Like several cases we have seen over the years, North Carolina resident Felicia Gibson was arrested for video recording a traffic stop from her front yard.
Salisbury Police Sgt. Mark Hunter even went as far as chasing Gibson inside her home where he arrested her for resisting arrest.
And when Gibson took the case to trial, Judge Beth Dixon further pissed on the Constitution by convicting her.
The story struck such a nerve with me that I launched an online drive to derail her re-election campaign in 2010, which included several blog posts, localized online ads as well as a Facebook page that still ranks in the top three when you Google “Judge Beth Dixon.”
The PINAC Wrath was so strong that she was forced to delete her campaign Facebook page as I wrote back then:
An onslaught of criticism on that page, much of it from Photography is Not a Crime readers, forced her to delete the page entirely on Tuesday.
At first she tried to keep up with the comments by deleting them every few hours.
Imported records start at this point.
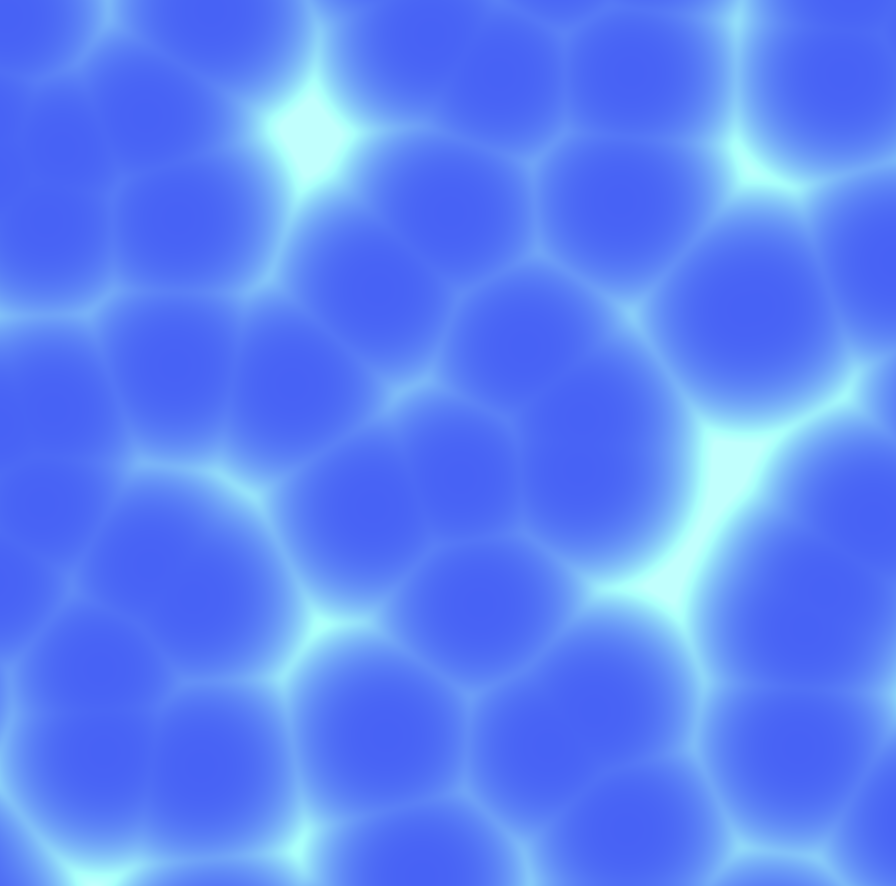
Give the GLSL for this texture, as a WebGL 2 fragment shader.

```glsl
#version 300 es
precision highp float;
// Soft blue cells parted by glowing cyan seams, like light on shallow water.

uniform vec2 u_resolution;
out vec4 fragColor;

// Integer hash: one random point in the unit square per grid cell
vec2 hash2(ivec2 cell) {
    uvec2 v = uvec2(cell + 64) * 1664525u + 1013904223u;
    v.x += v.y * 1664525u;
    v.y += v.x * 1664525u;
    v ^= v >> 16u;
    v.x += v.y * 1664525u;
    v.y += v.x * 1664525u;
    v ^= v >> 16u;
    return vec2(v & 0xffffu) / 65536.0;
}

// Distance to the nearest scattered point, with slightly rounded creases
float cellDistance(vec2 p) {
    ivec2 home = ivec2(floor(p));
    float sum = 0.0;
    for (int y = -2; y <= 2; y++) {
        for (int x = -2; x <= 2; x++) {
            ivec2 cell = home + ivec2(x, y);
            float d = distance(p, vec2(cell) + hash2(cell));
            sum += exp(-40.0 * d);
        }
    }
    return -log(sum) / 40.0;
}

void main() {
    vec2 p = gl_FragCoord.xy / u_resolution.x * 6.2;

    // The glow stays low inside each cell and climbs steeply in the gaps
    float d = max(cellDistance(p), 0.0);
    float glow = min(1.03 * pow(d, 3.1), 0.78);

    vec3 color = vec3(0.28, 0.385, 0.96) + glow * vec3(0.61, 1.0, 0.04);
    fragColor = vec4(min(color, 1.0), 1.0);
}
```
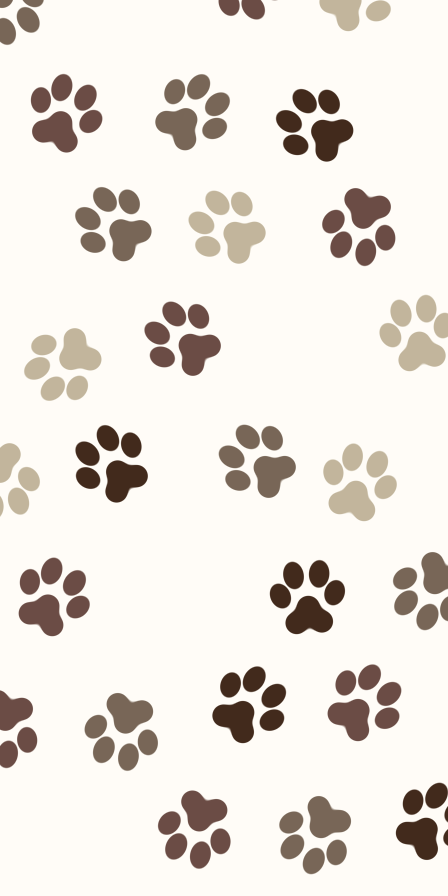
Give the GLSL for this pattern, as a Shadertoy shader.

```glsl
const vec3 CREAM = vec3(1.0, 0.99, 0.97);
const vec3 BEIGE = vec3(0.76, 0.71, 0.61);
const vec3 TAUPE = vec3(0.47, 0.40, 0.34);
const vec3 ROSEWOOD = vec3(0.42, 0.30, 0.27);
const vec3 ESPRESSO = vec3(0.26, 0.165, 0.11);

const float CELL = 0.27;       // grid spacing, in canvas widths
const float PAW_SIZE = 0.083;  // half width of one paw

vec3 hash3(vec2 p) {
    vec3 q = fract(vec3(p.xyx) * vec3(0.1031, 0.1030, 0.0973) + 0.37);
    q += dot(q, q.yxz + 33.33);
    return fract((q.xxy + q.yzz) * q.zyx);
}

vec2 rotate(vec2 p, float angle) {
    float c = cos(angle), s = sin(angle);
    return vec2(c * p.x - s * p.y, s * p.x + c * p.y);
}

float smoothMin(float a, float b, float k) {
    float h = max(k - abs(a - b), 0.0) / k;
    return min(a, b) - 0.25 * h * h * k;
}

float circle(vec2 p, vec2 center, float radius) {
    return length(p - center) - radius;
}

// Ellipse leaning to the right by the given angle
float toe(vec2 p, vec2 center, vec2 radii, float lean) {
    vec2 q = rotate(p - center, lean) / radii;
    return (length(q) - 1.0) * min(radii.x, radii.y);
}

// Paw of half width 1, toes pointing up, mirrored about its axis
float paw(vec2 p) {
    p = vec2(abs(p.x), p.y - 0.13);
    float toes = min(toe(p, vec2(0.73, 0.0), vec2(0.27, 0.345), 0.38),
                     toe(p, vec2(0.345, 0.53), vec2(0.275, 0.37), 0.12));
    float lobes = smoothMin(circle(p, vec2(0.34, -0.75), 0.30),
                            circle(p, vec2(-0.34, -0.75), 0.30), 0.32);
    float pad = smoothMin(circle(p, vec2(0.0, -0.35), 0.31), lobes, 0.25);
    return min(toes, pad);
}

// Spread the colours evenly over the grid
vec3 pawColor(vec2 id) {
    float pick = fract(0.618 * id.x + 0.27 * id.y + 0.1);
    if (pick < 0.32) return BEIGE;
    if (pick < 0.57) return TAUPE;
    if (pick < 0.83) return ROSEWOOD;
    return ESPRESSO;
}

// Jittered brick grid with a few empty places
vec3 scatterPaws(vec2 uv, float pixel) {
    vec3 color = CREAM;
    vec2 g = uv / CELL;
    for (int j = -1; j <= 1; j++) {
        float row = floor(g.y) + float(j);
        float shift = 0.5 * mod(row, 2.0);
        for (int i = -1; i <= 1; i++) {
            vec2 id = vec2(floor(g.x - shift) + float(i), row);
            if (mod(id.x + 3.0 * id.y, 7.0) < 0.5) continue;

            vec3 rnd = hash3(id + 20.0);
            vec2 center = id + vec2(shift, 0.0) + 0.5 + 0.28 * (rnd.xy - 0.5);
            float flip = step(0.7, fract(rnd.z * 7.3)) * 3.1416;
            float angle = 2.0 * (rnd.z - 0.5) + flip;

            vec2 p = rotate((g - center) * CELL / PAW_SIZE, angle);
            float d = paw(p) * PAW_SIZE;
            float cover = 1.0 - smoothstep(-0.7 * pixel, 0.7 * pixel, d);
            color = mix(color, pawColor(id), cover);
        }
    }
    return color;
}

void mainImage(out vec4 fragColor, in vec2 fragCoord) {
    vec2 uv = fragCoord / iResolution.x;
    fragColor = vec4(scatterPaws(uv, 1.0 / iResolution.x), 1.0);
}
```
Then she tried to disable comments to her wall.
But that still allowed comments on her previous posts.
Finally, she just deleted the page altogether – exactly 24 hours after I launched the Defeat Beth Dixon on Rowan County District Court Judge Facebook page – and 11 days after she convicted Felicia Gibson for resisting arrest.
My efforts failed as Dixon was reelected anyway.
Story continues below... really.
But late last year, Gibson redeemed herself by winning a $25,000 settlement after she had her conviction reversed upon appeal.
The story was reported last month in the Salisbury Post:
Rowan District Court Judge Beth Dixon convicted Gibson of resisting an officer in 2010, saying she had interfered with Hunter’s ability to do his job. That conviction was erased in January in superior court.
“After a thorough review of the evidence and relevant case law and after considering the circumstances surrounding the civil settlement between the Salisbury Police Department and the Defendant, the State is dismissing this charge in the interests of justice,” a dismissal notice signed by prosecutor Seth Banks said.
The only unfortunate thing is that Dixon and Hunter are not forced to foot the costs of the settlement.